All he had to do was replay the two playoff games from last season, when he watched his Green Bay Packers defensive teammate turn in a 2.5-sack performance in the wild-card win over Washington followed by another sack in the divisional-round loss at Arizona.
While some probably wondered if Perry’s playoff success was a fluke -- after all, he had just 3.5 sacks all regular season last year -- Daniels and others with the Packers saw it as the beginning of something big.
“Oh yeah,” Daniels said. “Ooooooh yeah. And I’m happy for him.”
In three games so far this season, Perry has equaled his sack total from all of last season. Dating to the playoffs last year, Perry has seven sacks in his past five games.
It’s not just sacks, however. As a full-time starter for the first time while the Packers manage Julius Peppers' snap counts early in the season in order to keep him fresh for the long haul, Perry has helped defensive coordinator Dom Capers' unit become the NFL’s No. 1-ranked run defense so far this season. Perry ranks third on the team in tackles, according to stats kept by the Packers' coaches.
“He’s healthy,” Daniels said. “There’s a reason they brought him in in the first round. He got a lot of criticism, but he’s finally healthy.”
Even last season, when he played in 14 games -- the second-most of his four-year career -- Perry missed two games because of a shoulder injury that dated to the 2014 season. The 28th overall pick in the 2012 draft missed 15 of a possible 32 regular-season games in his first two seasons.
In a sign of just how far Perry has come in the health department, the 26-year-old participated in the Packers’ offseason program for the first time since he came into the league in 2012. For a change, he wasn’t coming off surgery or in rehab for an injury.
“Nick’s off to his best start since he’s been here,” Capers said. “He’s been very physical on the run. He’s a big part of our run defense because he’s strong and he can really set the edge. As you saw [in the last game against the Lions], he ended up with two sacks. He’s rushing the passer well. We needed Nick to step up.”
About the only thing Perry has done wrong was the throat-slash gesture he made after a tackle for loss in the first quarter against the Lions. It resulted in an unsportsmanlike-conduct penalty and a $12,154 fine. He described it as an “emotional play.”
“I don’t really know what I was doing out there,” Perry said. “It’s something you learn from, and just get down the road and you just don’t make mistakes like that again. But that’s about it. I made a mistake. I own it.”
It was a critical year for Perry, whose fifth-year option on his rookie contract was declined and he instead returned to Green Bay on a one-year, $5 million contract.
Those who have followed Perry’s career closely may still hold their breath that he can stay healthy. But not him. He has done nothing but look forward. And 3.5 sacks in three games may be a solid start. But it's just a start to him.
“Every week, I want to up the bar,” Perry said.
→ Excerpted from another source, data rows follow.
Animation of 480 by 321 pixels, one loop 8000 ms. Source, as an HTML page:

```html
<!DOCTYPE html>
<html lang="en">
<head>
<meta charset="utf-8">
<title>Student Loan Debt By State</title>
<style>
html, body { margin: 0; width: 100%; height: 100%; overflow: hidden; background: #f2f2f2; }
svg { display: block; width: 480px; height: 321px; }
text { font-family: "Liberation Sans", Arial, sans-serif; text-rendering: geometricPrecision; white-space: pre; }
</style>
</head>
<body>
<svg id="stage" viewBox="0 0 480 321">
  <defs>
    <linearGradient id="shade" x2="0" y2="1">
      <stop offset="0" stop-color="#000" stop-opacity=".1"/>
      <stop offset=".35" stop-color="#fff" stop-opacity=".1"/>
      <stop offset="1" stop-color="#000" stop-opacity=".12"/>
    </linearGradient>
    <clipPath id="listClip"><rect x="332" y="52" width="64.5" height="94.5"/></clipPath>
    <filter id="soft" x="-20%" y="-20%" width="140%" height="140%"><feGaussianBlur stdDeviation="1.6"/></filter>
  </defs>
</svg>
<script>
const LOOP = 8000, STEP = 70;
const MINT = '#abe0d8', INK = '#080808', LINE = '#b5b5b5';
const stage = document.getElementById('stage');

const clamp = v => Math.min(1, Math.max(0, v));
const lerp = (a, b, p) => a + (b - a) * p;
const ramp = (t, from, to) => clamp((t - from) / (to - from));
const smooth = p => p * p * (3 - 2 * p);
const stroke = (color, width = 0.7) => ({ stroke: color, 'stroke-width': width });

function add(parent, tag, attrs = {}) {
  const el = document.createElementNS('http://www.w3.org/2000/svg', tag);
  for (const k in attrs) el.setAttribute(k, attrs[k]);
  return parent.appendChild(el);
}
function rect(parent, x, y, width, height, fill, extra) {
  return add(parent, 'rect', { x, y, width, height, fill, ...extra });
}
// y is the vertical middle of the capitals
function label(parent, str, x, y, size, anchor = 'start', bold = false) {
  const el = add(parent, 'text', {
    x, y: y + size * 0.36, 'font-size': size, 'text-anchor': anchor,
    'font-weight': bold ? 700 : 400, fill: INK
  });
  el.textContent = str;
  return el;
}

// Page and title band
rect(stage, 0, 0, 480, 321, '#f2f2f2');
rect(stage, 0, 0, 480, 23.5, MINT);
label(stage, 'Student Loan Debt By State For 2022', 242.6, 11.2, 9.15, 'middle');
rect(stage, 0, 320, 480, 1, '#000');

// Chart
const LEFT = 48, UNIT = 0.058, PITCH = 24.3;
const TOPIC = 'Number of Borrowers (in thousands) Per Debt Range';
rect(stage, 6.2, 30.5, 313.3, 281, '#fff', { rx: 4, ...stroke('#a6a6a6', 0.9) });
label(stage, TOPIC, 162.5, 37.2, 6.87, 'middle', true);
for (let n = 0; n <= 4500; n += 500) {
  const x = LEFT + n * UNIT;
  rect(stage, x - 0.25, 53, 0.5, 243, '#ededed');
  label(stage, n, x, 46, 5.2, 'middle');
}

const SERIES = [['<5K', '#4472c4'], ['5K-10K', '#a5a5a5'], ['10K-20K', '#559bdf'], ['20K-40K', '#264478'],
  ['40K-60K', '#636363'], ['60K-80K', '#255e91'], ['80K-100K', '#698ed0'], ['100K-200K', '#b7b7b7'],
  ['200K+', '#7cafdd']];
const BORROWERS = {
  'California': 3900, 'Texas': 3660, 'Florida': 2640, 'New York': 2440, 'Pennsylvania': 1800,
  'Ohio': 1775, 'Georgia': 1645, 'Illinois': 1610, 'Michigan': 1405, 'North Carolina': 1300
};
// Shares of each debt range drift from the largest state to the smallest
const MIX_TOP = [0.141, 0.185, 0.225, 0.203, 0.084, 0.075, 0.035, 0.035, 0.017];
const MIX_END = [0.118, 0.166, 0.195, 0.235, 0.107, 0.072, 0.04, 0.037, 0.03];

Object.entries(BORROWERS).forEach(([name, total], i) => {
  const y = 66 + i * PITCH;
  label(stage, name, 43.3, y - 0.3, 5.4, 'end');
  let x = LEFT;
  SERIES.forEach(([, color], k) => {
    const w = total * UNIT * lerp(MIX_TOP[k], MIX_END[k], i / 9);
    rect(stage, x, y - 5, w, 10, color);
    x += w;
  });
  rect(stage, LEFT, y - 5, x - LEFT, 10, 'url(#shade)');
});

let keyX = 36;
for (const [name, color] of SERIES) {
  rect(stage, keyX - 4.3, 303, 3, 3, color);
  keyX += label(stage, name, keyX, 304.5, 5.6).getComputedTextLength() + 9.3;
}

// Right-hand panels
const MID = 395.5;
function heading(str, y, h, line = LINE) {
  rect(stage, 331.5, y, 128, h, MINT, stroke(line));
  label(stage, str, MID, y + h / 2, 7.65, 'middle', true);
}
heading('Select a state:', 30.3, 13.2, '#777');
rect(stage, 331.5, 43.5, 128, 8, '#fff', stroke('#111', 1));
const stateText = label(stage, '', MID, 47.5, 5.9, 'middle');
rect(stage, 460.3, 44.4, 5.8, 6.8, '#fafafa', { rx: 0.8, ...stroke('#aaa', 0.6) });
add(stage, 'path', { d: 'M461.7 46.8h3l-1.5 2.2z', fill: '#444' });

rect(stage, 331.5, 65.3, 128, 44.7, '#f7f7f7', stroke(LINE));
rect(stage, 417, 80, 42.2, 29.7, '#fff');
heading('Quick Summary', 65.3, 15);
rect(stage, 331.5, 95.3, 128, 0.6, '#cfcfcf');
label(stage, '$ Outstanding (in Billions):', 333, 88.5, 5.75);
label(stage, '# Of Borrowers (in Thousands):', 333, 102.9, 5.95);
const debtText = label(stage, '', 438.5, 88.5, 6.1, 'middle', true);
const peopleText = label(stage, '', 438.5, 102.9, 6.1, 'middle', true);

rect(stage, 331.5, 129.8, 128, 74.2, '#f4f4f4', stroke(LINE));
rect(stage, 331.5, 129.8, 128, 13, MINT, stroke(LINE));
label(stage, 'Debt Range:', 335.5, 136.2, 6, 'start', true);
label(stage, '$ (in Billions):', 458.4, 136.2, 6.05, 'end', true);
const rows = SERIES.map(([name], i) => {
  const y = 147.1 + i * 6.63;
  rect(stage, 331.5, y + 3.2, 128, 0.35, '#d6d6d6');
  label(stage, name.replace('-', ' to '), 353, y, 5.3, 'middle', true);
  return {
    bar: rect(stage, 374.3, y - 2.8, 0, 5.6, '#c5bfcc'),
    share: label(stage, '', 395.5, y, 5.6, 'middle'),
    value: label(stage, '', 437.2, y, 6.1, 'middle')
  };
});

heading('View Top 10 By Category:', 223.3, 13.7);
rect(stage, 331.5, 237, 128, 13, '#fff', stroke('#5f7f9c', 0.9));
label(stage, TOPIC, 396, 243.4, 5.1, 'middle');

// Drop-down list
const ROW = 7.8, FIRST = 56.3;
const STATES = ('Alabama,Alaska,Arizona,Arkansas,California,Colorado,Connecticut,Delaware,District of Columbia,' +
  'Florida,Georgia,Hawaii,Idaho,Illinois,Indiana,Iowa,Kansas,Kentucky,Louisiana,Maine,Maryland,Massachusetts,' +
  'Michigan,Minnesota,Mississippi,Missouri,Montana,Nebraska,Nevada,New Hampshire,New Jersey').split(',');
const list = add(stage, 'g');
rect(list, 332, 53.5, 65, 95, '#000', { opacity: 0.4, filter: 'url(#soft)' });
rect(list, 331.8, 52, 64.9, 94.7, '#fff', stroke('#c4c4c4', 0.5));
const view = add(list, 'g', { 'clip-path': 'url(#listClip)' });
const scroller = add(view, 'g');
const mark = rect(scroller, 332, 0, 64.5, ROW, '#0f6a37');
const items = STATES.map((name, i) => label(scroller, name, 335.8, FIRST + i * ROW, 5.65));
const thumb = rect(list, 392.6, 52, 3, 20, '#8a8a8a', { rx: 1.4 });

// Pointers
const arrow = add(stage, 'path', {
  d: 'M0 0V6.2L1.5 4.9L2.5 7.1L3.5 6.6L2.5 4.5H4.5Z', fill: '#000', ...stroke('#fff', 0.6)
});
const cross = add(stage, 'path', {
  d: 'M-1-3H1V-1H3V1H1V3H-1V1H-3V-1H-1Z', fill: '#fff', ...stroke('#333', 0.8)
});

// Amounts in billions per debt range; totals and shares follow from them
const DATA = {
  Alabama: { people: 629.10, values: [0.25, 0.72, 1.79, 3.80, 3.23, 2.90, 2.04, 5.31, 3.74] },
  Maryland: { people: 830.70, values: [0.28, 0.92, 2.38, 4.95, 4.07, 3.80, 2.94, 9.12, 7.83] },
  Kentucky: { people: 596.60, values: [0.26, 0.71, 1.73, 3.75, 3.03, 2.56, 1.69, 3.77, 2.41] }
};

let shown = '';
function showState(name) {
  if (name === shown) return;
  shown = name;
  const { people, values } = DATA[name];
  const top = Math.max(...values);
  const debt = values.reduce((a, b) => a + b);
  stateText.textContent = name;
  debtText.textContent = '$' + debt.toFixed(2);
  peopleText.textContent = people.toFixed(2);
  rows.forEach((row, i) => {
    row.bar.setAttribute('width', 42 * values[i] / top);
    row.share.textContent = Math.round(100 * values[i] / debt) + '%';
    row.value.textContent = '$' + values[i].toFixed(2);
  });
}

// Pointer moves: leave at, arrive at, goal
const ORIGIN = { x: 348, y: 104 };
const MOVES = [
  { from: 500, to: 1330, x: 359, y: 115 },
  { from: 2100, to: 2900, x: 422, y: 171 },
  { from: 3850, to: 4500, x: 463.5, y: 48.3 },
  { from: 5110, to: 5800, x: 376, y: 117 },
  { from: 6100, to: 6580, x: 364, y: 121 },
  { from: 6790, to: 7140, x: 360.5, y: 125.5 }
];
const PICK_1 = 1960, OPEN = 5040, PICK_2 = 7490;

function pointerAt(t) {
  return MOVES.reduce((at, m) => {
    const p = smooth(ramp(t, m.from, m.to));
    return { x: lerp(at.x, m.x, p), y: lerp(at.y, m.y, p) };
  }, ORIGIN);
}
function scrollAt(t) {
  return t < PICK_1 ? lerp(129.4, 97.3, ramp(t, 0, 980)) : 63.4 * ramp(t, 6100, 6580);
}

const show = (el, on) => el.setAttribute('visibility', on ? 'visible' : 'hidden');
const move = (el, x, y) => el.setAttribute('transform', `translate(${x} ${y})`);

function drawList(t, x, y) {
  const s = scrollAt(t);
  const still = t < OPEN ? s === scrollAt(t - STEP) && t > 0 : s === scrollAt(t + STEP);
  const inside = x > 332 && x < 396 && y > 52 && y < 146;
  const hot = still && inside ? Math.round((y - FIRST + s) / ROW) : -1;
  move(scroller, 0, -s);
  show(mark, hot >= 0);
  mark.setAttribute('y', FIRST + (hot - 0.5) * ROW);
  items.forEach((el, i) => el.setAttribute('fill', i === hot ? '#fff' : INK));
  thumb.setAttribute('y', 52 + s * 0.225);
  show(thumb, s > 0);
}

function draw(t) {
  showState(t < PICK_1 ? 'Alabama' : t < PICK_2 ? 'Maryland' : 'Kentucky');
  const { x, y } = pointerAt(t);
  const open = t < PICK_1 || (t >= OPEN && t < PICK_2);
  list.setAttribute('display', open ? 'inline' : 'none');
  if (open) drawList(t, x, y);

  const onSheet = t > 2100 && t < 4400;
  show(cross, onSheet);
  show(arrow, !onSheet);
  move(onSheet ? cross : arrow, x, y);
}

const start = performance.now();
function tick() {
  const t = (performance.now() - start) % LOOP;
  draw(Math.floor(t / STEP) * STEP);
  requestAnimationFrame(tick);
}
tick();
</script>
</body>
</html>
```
Said Daniels: “I always said, if Nick stays healthy, he’s going to kick some tail. You can see it. He finally looks comfortable out there. I’m excited for him, I’m happy for him and I’m looking forward to seeing him continue to grow, him being a close friend of mine. I just love seeing his progress. Nick’s got pride. You can see the work he’s putting in. I’ve said this before, he’s put a lot of work into his body and staying healthy, and you’re seeing the results of it.”